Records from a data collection
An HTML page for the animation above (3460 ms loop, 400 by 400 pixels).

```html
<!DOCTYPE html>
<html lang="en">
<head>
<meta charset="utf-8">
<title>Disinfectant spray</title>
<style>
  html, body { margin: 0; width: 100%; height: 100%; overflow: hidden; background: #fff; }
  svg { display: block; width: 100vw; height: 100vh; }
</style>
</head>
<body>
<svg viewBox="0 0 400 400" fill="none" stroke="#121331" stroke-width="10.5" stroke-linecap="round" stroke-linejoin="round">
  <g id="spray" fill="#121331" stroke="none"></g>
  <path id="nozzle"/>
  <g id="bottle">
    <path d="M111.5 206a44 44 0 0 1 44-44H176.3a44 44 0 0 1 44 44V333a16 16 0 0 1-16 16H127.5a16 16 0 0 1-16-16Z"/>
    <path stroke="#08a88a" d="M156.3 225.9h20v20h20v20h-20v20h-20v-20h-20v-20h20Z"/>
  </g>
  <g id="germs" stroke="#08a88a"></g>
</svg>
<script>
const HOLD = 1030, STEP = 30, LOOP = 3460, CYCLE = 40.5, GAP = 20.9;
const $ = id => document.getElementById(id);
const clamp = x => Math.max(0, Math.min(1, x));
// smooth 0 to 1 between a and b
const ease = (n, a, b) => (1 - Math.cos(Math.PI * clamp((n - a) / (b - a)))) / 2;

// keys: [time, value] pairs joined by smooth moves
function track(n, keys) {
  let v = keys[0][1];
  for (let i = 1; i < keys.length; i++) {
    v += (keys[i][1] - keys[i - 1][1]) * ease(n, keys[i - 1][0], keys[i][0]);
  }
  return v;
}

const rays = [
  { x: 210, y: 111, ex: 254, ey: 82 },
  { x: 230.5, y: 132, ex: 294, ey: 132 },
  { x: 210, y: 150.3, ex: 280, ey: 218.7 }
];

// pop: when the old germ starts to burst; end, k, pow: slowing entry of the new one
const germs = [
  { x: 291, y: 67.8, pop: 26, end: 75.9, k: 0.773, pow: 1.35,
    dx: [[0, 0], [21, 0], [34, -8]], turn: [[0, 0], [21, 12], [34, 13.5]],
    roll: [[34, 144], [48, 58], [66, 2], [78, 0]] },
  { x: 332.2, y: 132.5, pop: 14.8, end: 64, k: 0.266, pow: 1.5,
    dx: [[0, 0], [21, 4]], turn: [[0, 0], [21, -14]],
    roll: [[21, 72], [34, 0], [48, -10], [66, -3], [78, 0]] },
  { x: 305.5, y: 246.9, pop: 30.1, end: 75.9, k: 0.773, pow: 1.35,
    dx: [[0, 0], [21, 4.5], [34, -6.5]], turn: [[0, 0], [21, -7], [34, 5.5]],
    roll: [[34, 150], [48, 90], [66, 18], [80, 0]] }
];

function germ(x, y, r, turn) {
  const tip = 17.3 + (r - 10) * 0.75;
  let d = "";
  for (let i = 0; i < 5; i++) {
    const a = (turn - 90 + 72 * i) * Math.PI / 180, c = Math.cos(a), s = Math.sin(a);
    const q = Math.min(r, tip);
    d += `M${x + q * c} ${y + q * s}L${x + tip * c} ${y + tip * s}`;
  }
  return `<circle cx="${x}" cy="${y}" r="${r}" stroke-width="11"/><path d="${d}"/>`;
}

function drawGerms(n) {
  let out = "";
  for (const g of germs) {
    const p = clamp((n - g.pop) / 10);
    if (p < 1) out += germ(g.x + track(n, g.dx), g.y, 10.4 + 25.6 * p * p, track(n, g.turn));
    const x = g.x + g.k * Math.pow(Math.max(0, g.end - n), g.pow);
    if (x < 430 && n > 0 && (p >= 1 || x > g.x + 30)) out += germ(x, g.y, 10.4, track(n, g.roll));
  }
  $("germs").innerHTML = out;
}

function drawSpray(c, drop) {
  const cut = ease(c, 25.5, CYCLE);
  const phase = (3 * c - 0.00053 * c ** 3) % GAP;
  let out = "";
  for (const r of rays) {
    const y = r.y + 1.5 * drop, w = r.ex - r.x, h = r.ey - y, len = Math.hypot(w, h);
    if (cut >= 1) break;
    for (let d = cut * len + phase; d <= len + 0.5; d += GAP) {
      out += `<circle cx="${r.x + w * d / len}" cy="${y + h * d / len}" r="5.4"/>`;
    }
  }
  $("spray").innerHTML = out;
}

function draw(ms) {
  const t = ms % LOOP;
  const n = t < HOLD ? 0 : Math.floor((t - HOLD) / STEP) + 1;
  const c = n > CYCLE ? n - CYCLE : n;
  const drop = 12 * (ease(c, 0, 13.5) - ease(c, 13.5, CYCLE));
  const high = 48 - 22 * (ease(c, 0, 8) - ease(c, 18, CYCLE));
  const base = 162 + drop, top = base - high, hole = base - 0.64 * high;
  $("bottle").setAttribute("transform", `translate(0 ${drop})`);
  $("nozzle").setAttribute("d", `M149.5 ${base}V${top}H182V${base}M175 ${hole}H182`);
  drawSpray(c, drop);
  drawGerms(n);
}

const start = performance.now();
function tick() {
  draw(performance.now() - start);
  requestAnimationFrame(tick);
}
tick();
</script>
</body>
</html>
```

# [WHAT NEEDS TO BE DONE]
Scan the entries above for the word "function". Report the lines that hold it.

# [TASK SOLUTION]
function track(n, keys) {
function germ(x, y, r, turn) {
function drawGerms(n) {
function drawSpray(c, drop) {
function draw(ms) {
function tick() {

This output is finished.